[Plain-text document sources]
════════

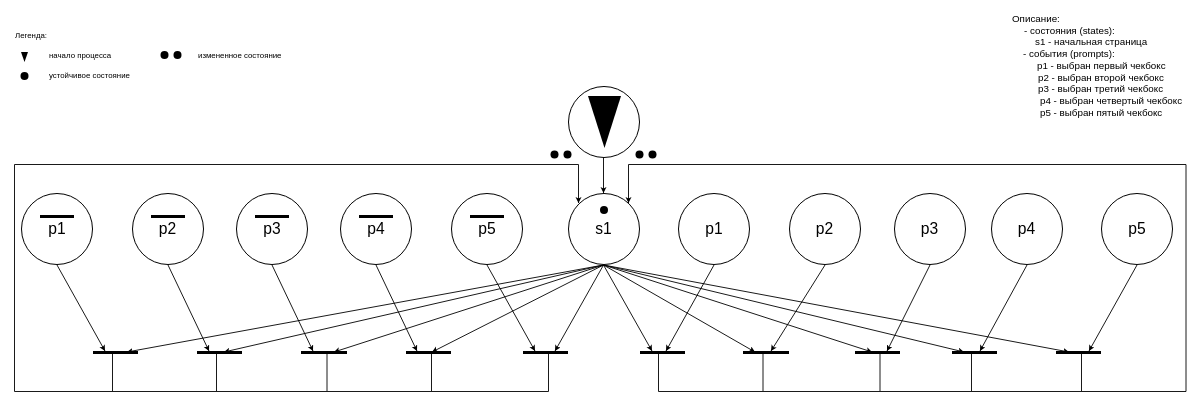
<!DOCTYPE html>
<html lang="ru">
<head>
<meta charset="utf-8">
<title>Диаграмма состояний</title>
<style>
:root { --ink: #000; --paper: #fff; }
* { box-sizing: border-box; margin: 0; padding: 0; }
html, body { width: 1200px; height: 405px; overflow: hidden; background: var(--paper); }
body { position: relative; color: var(--ink); font-family: "Liberation Sans", Arial, sans-serif; }
.connections { position: absolute; inset: 0; display: block; }
.wire { fill: none; stroke: var(--ink); stroke-width: 0.9; }
.arrow { marker-end: url(#arrowhead); }
.transition { stroke: var(--ink); stroke-width: 2.8; }
.legend { position: absolute; left: 15px; top: 30px; font-size: 7.85px; line-height: 12px; white-space: nowrap; }
.legend h2 { font-size: inherit; font-weight: 400; line-height: 12px; }
.legend ul { list-style: none; display: grid; grid-template: 20px 20px / 143px 130px; grid-auto-flow: column; padding-top: 4px; }
.legend li { display: flex; align-items: center; }
.legend svg { flex: none; width: 34px; height: 20px; }
.legend .changed svg { width: 40px; }
.description { position: absolute; left: 1012px; top: 13px; font-size: 9.8px; line-height: 11.7px; white-space: nowrap; }
.description p { padding-left: var(--indent, 0); }
.node { position: absolute; left: calc(var(--x) * 1px - 36px); top: 193px; width: 72px; height: 72px; border: 1px solid var(--ink); border-radius: 50%; background: var(--paper); display: flex; align-items: center; justify-content: center; font-size: 15.6px; line-height: 18px; }
.negated::before { content: ""; position: absolute; left: 18px; top: 21px; width: 34px; height: 2.6px; background: var(--ink); }
.start { top: 86px; }
.start svg { position: absolute; left: 0; top: 0; width: 70px; height: 70px; }
.stable::before { content: ""; position: absolute; left: 31px; top: 12px; width: 8px; height: 8px; border-radius: 50%; background: var(--ink); }
</style>
</head>
<body>
<section class="legend">
  <h2>Легенда:</h2>
  <ul>
    <li><svg viewBox="0 0 34 20" aria-hidden="true"><path d="M6 6H13L9.5 16Z"/></svg>начало процесса</li>
    <li><svg viewBox="0 0 34 20" aria-hidden="true"><circle cx="9.5" cy="10" r="4"/></svg>устойчивое состояние</li>
    <li class="changed"><svg viewBox="0 0 40 20" aria-hidden="true"><circle cx="6.5" cy="9" r="4"/><circle cx="19.5" cy="9" r="4"/></svg>измененное состояние</li>
  </ul>
</section>

<section class="description">
  <p>Описание:</p>
  <p style="--indent:12px">- состояния (states):</p>
  <p style="--indent:23px">s1 - начальная страница</p>
  <p style="--indent:11px">- события (prompts):</p>
  <p style="--indent:25px">p1 - выбран первый чекбокс</p>
  <p style="--indent:26px">p2 - выбран второй чекбокс</p>
  <p style="--indent:26px">p3 - выбран третий чекбокс</p>
  <p style="--indent:28px">p4 - выбран четвертый чекбокс</p>
  <p style="--indent:28px">p5 - выбран пятый чекбокс</p>
</section>

<svg class="connections" width="1200" height="405" viewBox="0 0 1200 405" aria-hidden="true">
  <defs>
    <marker id="arrowhead" markerUnits="userSpaceOnUse" markerWidth="8" markerHeight="8" refX="6" refY="3" orient="auto">
      <path d="M0 0L6 3L0 6L1.5 3Z"/>
    </marker>
  </defs>
  <g class="wire">
    <g class="feedback">
      <path class="arrow" d="M548.5 352V391.5H14.5V164.5H578.5V203"/>
      <path class="arrow" d="M658.5 352V391.5H1186V164.5H628.5V203"/>
      <path d="M112.5 352V391M216.5 352V391M327 352V391M431.5 352V391"/>
      <path d="M763 352V391M880 352V391M971.5 352V391M1081.5 352V391"/>
    </g>
    <path class="arrow" d="M603.5 157V193"/>
    <g class="from-prompts">
      <path class="arrow" d="M57 265L105 351"/>
      <path class="arrow" d="M168 265L209 351"/>
      <path class="arrow" d="M272 265L313 351"/>
      <path class="arrow" d="M376 265L417 351"/>
      <path class="arrow" d="M487 265L535 351"/>
      <path class="arrow" d="M714 265L666 351"/>
      <path class="arrow" d="M825 265L771 351"/>
      <path class="arrow" d="M930 265L887 351"/>
      <path class="arrow" d="M1027 265L980 351"/>
      <path class="arrow" d="M1137 265L1089 351"/>
    </g>
    <g class="from-state">
      <path class="arrow" d="M603.5 265L127 352"/>
      <path class="arrow" d="M603.5 265L224 352"/>
      <path class="arrow" d="M603.5 265L334 352"/>
      <path class="arrow" d="M603.5 265L432 352"/>
      <path class="arrow" d="M603.5 265L555 351"/>
      <path class="arrow" d="M603.5 265L652 351"/>
      <path class="arrow" d="M603.5 265L755 352"/>
      <path class="arrow" d="M603.5 265L872 352"/>
      <path class="arrow" d="M603.5 265L964 352"/>
      <path class="arrow" d="M603.5 265L1069 352"/>
    </g>
  </g>
  <path class="transition" d="M93 352.5H138M197 352.5H242M301 352.5H347M406 352.5H451M523 352.5H568M640 352.5H685M743 352.5H789M855 352.5H900M952 352.5H997M1056 352.5H1101"/>
  <g class="changed-marks">
    <circle cx="554.5" cy="154.5" r="4"/><circle cx="567.5" cy="154.5" r="4"/>
    <circle cx="639.5" cy="154.5" r="4"/><circle cx="652.5" cy="154.5" r="4"/>
  </g>
</svg>

<main>
  <div class="node start" style="--x:603.5"><svg viewBox="0 0 70 70" role="img" aria-label="начало процесса"><path d="M19 9H52L35.5 61Z"/></svg></div>
  <div class="node negated" style="--x:57">p1</div>
  <div class="node negated" style="--x:167.5">p2</div>
  <div class="node negated" style="--x:272">p3</div>
  <div class="node negated" style="--x:376">p4</div>
  <div class="node negated" style="--x:487">p5</div>
  <div class="node stable" style="--x:603.5">s1</div>
  <div class="node" style="--x:714">p1</div>
  <div class="node" style="--x:824.5">p2</div>
  <div class="node" style="--x:929.5">p3</div>
  <div class="node" style="--x:1026.5">p4</div>
  <div class="node" style="--x:1137">p5</div>
</main>
</body>
</html>
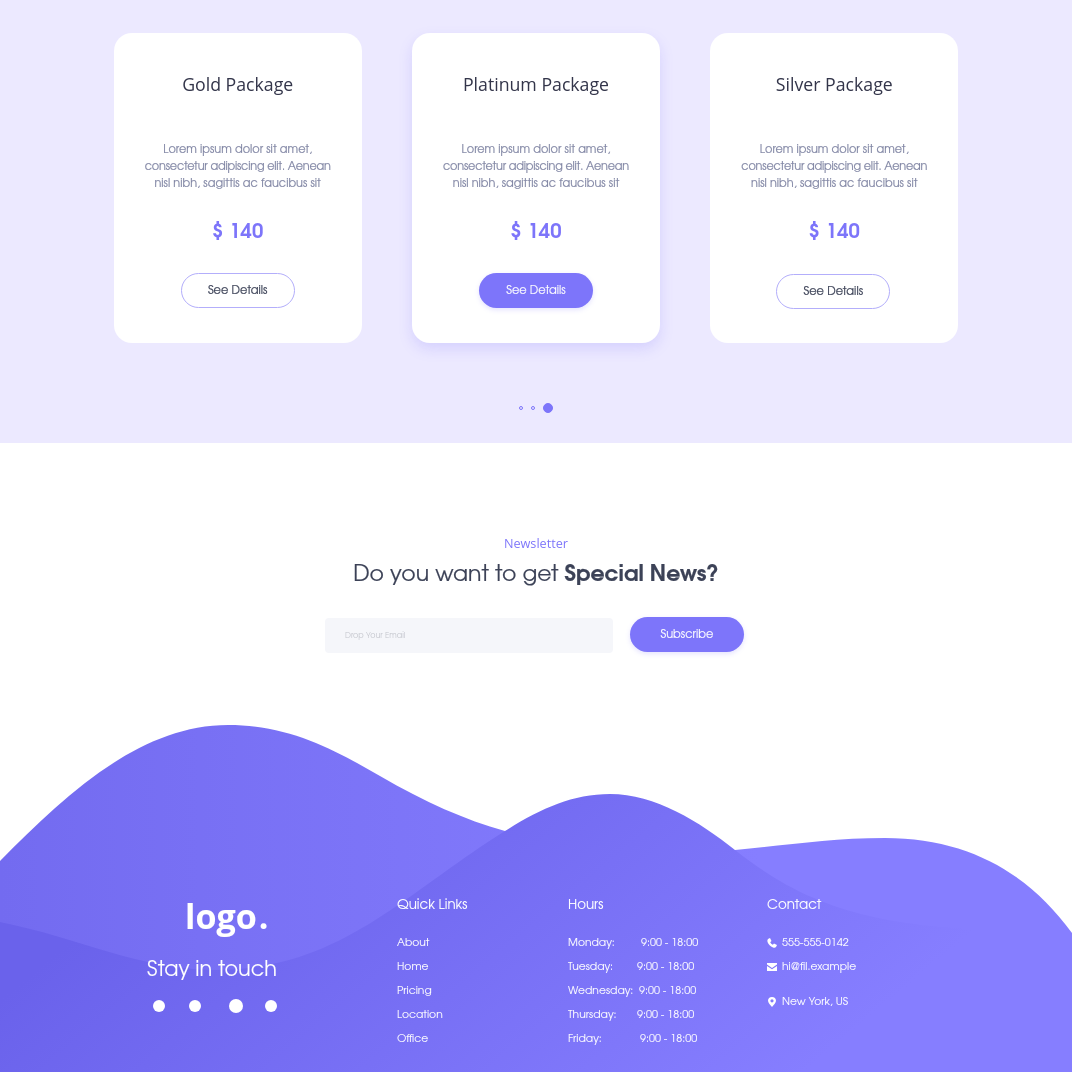
<!DOCTYPE html>
<html lang="en">
<head>
<meta charset="utf-8">
<title>Packages and newsletter</title>
<style>
:root {
  --lavender: #ece9ff;
  --violet: #7d75fa;
  --violet-line: #b3aefb;
  --ink: #3c4257;
  --title: #33354a;
  --muted: #8287a5;
  --field: #f5f6fa;
  --placeholder: #c3c5cc;
  --white: #ffffff;
  --geo: "TeX Gyre Adventor", "Inter", sans-serif;
  --humanist: "Open Sans", "Noto Sans", sans-serif;
}
* { box-sizing: border-box; margin: 0; padding: 0; }
html, body { width: 1072px; height: 1072px; overflow: hidden; }
body { background: var(--white); font-family: var(--geo); color: var(--ink); white-space: nowrap; }
a { color: inherit; text-decoration: none; }
ul { list-style: none; }

.page { position: relative; width: 1072px; height: 1072px; overflow: hidden; }

.packages { height: 443px; padding-top: 33px; background: var(--lavender); }
.cards { display: flex; justify-content: center; gap: 50.3px; }
.card {
  width: 248px; height: 310px; padding-top: 39px;
  display: flex; flex-direction: column; align-items: center;
  background: var(--white); border-radius: 18px; text-align: center;
}
.card.featured { box-shadow: 0 6px 14px rgba(125, 117, 250, .2); }
.card h2 { font: 400 17.7px/24px var(--humanist); color: var(--title); }
.card p { margin-top: 46px; font-size: 11.3px; line-height: 17px; color: var(--muted); -webkit-text-stroke: .2px; }
.card p span { display: block; }
.card p .long { letter-spacing: -.23px; }
.card .price { margin-top: 28px; font-size: 20.4px; line-height: 24px; font-weight: 700; color: var(--violet); }
.button {
  width: 114px; height: 35px; padding-top: 1px; border-radius: 18px;
  display: flex; align-items: center; justify-content: center;
  font-size: 11.4px; -webkit-text-stroke: .2px;
}
.card .button { margin-top: 28px; }
.card:last-child .button { position: relative; left: -1px; top: .5px; }
.outline { border: 1px solid var(--violet-line); }
.solid { background: var(--violet); color: var(--white); box-shadow: 0 2px 5px rgba(125, 117, 250, .2); }
.pager { display: flex; justify-content: center; align-items: center; gap: 8px; height: 10px; margin-top: 60px; }
.pager span { width: 4px; height: 4px; border: 1px solid var(--violet); border-radius: 50%; }
.pager .current { width: 10px; height: 10px; background: var(--violet); }

.newsletter { height: 282px; padding-top: 91px; text-align: center; }
.newsletter .label { font: 400 12.7px/18px var(--humanist); color: var(--violet); }
.newsletter h2 { margin-top: 8px; font-size: 22px; line-height: 30px; font-weight: 400; -webkit-text-stroke: .2px; }
.newsletter strong { font-weight: 700; }
.signup { display: flex; gap: 17px; width: 420px; margin: 27px 0 0 325px; }
.email-field {
  width: 288px; height: 35px; margin-top: 1px; padding: 1px 0 0 20px;
  display: flex; align-items: center;
  background: var(--field); border-radius: 4px; font-size: 8px; color: var(--placeholder);
}

.waves { position: absolute; left: 0; top: 0; width: 1072px; height: 1072px; }
.footer {
  position: absolute; left: 0; top: 896px; width: 1072px; height: 176px; padding-left: 147px;
  display: grid; grid-template-columns: 250px 171px 199px 1fr;
  color: var(--white); font-size: 10.75px; -webkit-text-stroke: .15px;
}
.logo { margin: 0 0 0 38px; font: 700 34px/40px var(--humanist); }
.logo span { margin-left: 2px; }
.stay { margin-top: 21px; font-size: 20.8px; line-height: 28px; }
.social { display: flex; align-items: center; height: 14px; margin: 14px 0 0 6px; }
.social a { display: block; width: 12px; height: 12px; border-radius: 50%; background: var(--white); }
.social a:nth-child(2) { margin-left: 24px; }
.social a:nth-child(3) { width: 14px; height: 14px; margin-left: 28px; }
.social a:nth-child(4) { margin-left: 22px; }
.footer h3 { font-size: 13.4px; line-height: 20px; font-weight: 400; }
.footer ul { margin-top: 14.5px; line-height: 24.1px; }
.hours li { display: grid; grid-template-columns: var(--day) auto; justify-content: start; }
.contact li { display: flex; align-items: center; gap: 5px; }
.contact li:last-child { margin-top: 11px; }
.contact svg { width: 10px; height: 10px; fill: var(--white); }
</style>
</head>
<body>
<main class="page">
  <section class="packages">
    <div class="cards">
      <article class="card">
        <h2>Gold Package</h2>
        <p><span>Lorem ipsum dolor sit amet,</span> <span class="long">consectetur adipiscing elit. Aenean</span> <span>nisl nibh, sagittis ac faucibus sit</span></p>
        <div class="price">$ 140</div>
        <a class="button outline" href="#">See Details</a>
      </article>
      <article class="card featured">
        <h2>Platinum Package</h2>
        <p><span>Lorem ipsum dolor sit amet,</span> <span class="long">consectetur adipiscing elit. Aenean</span> <span>nisl nibh, sagittis ac faucibus sit</span></p>
        <div class="price">$ 140</div>
        <a class="button solid" href="#">See Details</a>
      </article>
      <article class="card">
        <h2>Silver Package</h2>
        <p><span>Lorem ipsum dolor sit amet,</span> <span class="long">consectetur adipiscing elit. Aenean</span> <span>nisl nibh, sagittis ac faucibus sit</span></p>
        <div class="price">$ 140</div>
        <a class="button outline" href="#">See Details</a>
      </article>
    </div>
    <div class="pager"><span></span><span></span><span class="current"></span></div>
  </section>

  <section class="newsletter">
    <div class="label">Newsletter</div>
    <h2>Do you want to get <strong>Special News?</strong></h2>
    <div class="signup">
      <div class="email-field">Drop Your Email</div>
      <a class="button solid" href="#">Subscribe</a>
    </div>
  </section>

  <svg class="waves" viewBox="0 0 1072 1072" aria-hidden="true">
    <defs>
      <linearGradient id="back-wave" gradientUnits="userSpaceOnUse" x1="0" y1="900" x2="760" y2="900">
        <stop offset="0" stop-color="#736bf0"/>
        <stop offset="1" stop-color="#867eff"/>
      </linearGradient>
      <linearGradient id="front-wave" gradientUnits="userSpaceOnUse" x1="0" y1="1000" x2="364" y2="1438">
        <stop offset="0" stop-color="#6a62eb"/>
        <stop offset="1" stop-color="#867eff"/>
      </linearGradient>
    </defs>
    <path fill="url(#back-wave)" d="M0 861C65 795 140 725 228 725C290 725 335 750 380 776C425 802 465 820 505 831C590 855 665 857 735 850C790 845 830 838 885 838C970 838 1030 875 1072 933V1072H0Z"/>
    <path fill="url(#front-wave)" d="M0 922C80 938 140 970 215 970C340 970 405 893 505 831C540 809 572 794 610 794C655 794 700 822 735 850C790 893 850 925 980 929L1072 933V1072H0Z"/>
  </svg>

  <footer class="footer">
    <div class="brand">
      <div class="logo">logo<span>.</span></div>
      <div class="stay">Stay in touch</div>
      <div class="social">
        <a href="#" aria-label="Social page one"></a>
        <a href="#" aria-label="Social page two"></a>
        <a href="#" aria-label="Social page three"></a>
        <a href="#" aria-label="Social page four"></a>
      </div>
    </div>
    <nav class="links">
      <h3>Quick Links</h3>
      <ul>
        <li><a href="#">About</a></li>
        <li><a href="#">Home</a></li>
        <li><a href="#">Pricing</a></li>
        <li><a href="#">Location</a></li>
        <li><a href="#">Office</a></li>
      </ul>
    </nav>
    <div class="hours">
      <h3>Hours</h3>
      <ul>
        <li style="--day: 73px"><span>Monday:</span><span>9:00 - 18:00</span></li>
        <li style="--day: 69px"><span>Tuesday:</span><span>9:00 - 18:00</span></li>
        <li style="--day: 71px"><span>Wednesday:</span><span>9:00 - 18:00</span></li>
        <li style="--day: 69px"><span>Thursday:</span><span>9:00 - 18:00</span></li>
        <li style="--day: 72px"><span>Friday:</span><span>9:00 - 18:00</span></li>
      </ul>
    </div>
    <div class="contact">
      <h3>Contact</h3>
      <ul>
        <li><svg viewBox="0 0 10 10" aria-hidden="true"><path d="M1 1L3 0L4.5 3L3.2 4.2Q4 6 5.8 6.8L7 5.5L10 7L9 9Q8 10 6 9.4Q2 8 0.5 4Q0 2 1 1Z"/></svg>555-555-0142</li>
        <li><svg viewBox="0 0 10 10" aria-hidden="true"><path d="M0 1H10V2.5L5 6L0 2.5ZM0 4L5 7.3L10 4V9H0Z"/></svg>hi@fil.example</li>
        <li><svg viewBox="0 0 10 10" aria-hidden="true"><path fill-rule="evenodd" d="M5 0C7.5 0 9 1.7 9 3.8C9 6 6.5 8 5 10C3.5 8 1 6 1 3.8C1 1.7 2.5 0 5 0ZM5 2.2A1.6 1.6 0 1 0 5 5.4A1.6 1.6 0 1 0 5 2.2Z"/></svg>New York, US</li>
      </ul>
    </div>
  </footer>
</main>
</body>
</html>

════════

Problem details :: Filter the entries and copy out every line with the word "hidden".

Response area ::
html, body { width: 1200px; height: 405px; overflow: hidden; background: var(--paper); }
    <li><svg viewBox="0 0 34 20" aria-hidden="true"><path d="M6 6H13L9.5 16Z"/></svg>начало процесса</li>
    <li><svg viewBox="0 0 34 20" aria-hidden="true"><circle cx="9.5" cy="10" r="4"/></svg>устойчивое состояние</li>
    <li class="changed"><svg viewBox="0 0 40 20" aria-hidden="true"><circle cx="6.5" cy="9" r="4"/><circle cx="19.5" cy="9" r="4"/></svg>измененное состояние</li>
<svg class="connections" width="1200" height="405" viewBox="0 0 1200 405" aria-hidden="true">
html, body { width: 1072px; height: 1072px; overflow: hidden; }
.page { position: relative; width: 1072px; height: 1072px; overflow: hidden; }
  <svg class="waves" viewBox="0 0 1072 1072" aria-hidden="true">
        <li><svg viewBox="0 0 10 10" aria-hidden="true"><path d="M1 1L3 0L4.5 3L3.2 4.2Q4 6 5.8 6.8L7 5.5L10 7L9 9Q8 10 6 9.4Q2 8 0.5 4Q0 2 1 1Z"/></svg>555-555-0142</li>
        <li><svg viewBox="0 0 10 10" aria-hidden="true"><path d="M0 1H10V2.5L5 6L0 2.5ZM0 4L5 7.3L10 4V9H0Z"/></svg>hi@fil.example</li>
        <li><svg viewBox="0 0 10 10" aria-hidden="true"><path fill-rule="evenodd" d="M5 0C7.5 0 9 1.7 9 3.8C9 6 6.5 8 5 10C3.5 8 1 6 1 3.8C1 1.7 2.5 0 5 0ZM5 2.2A1.6 1.6 0 1 0 5 5.4A1.6 1.6 0 1 0 5 2.2Z"/></svg>New York, US</li>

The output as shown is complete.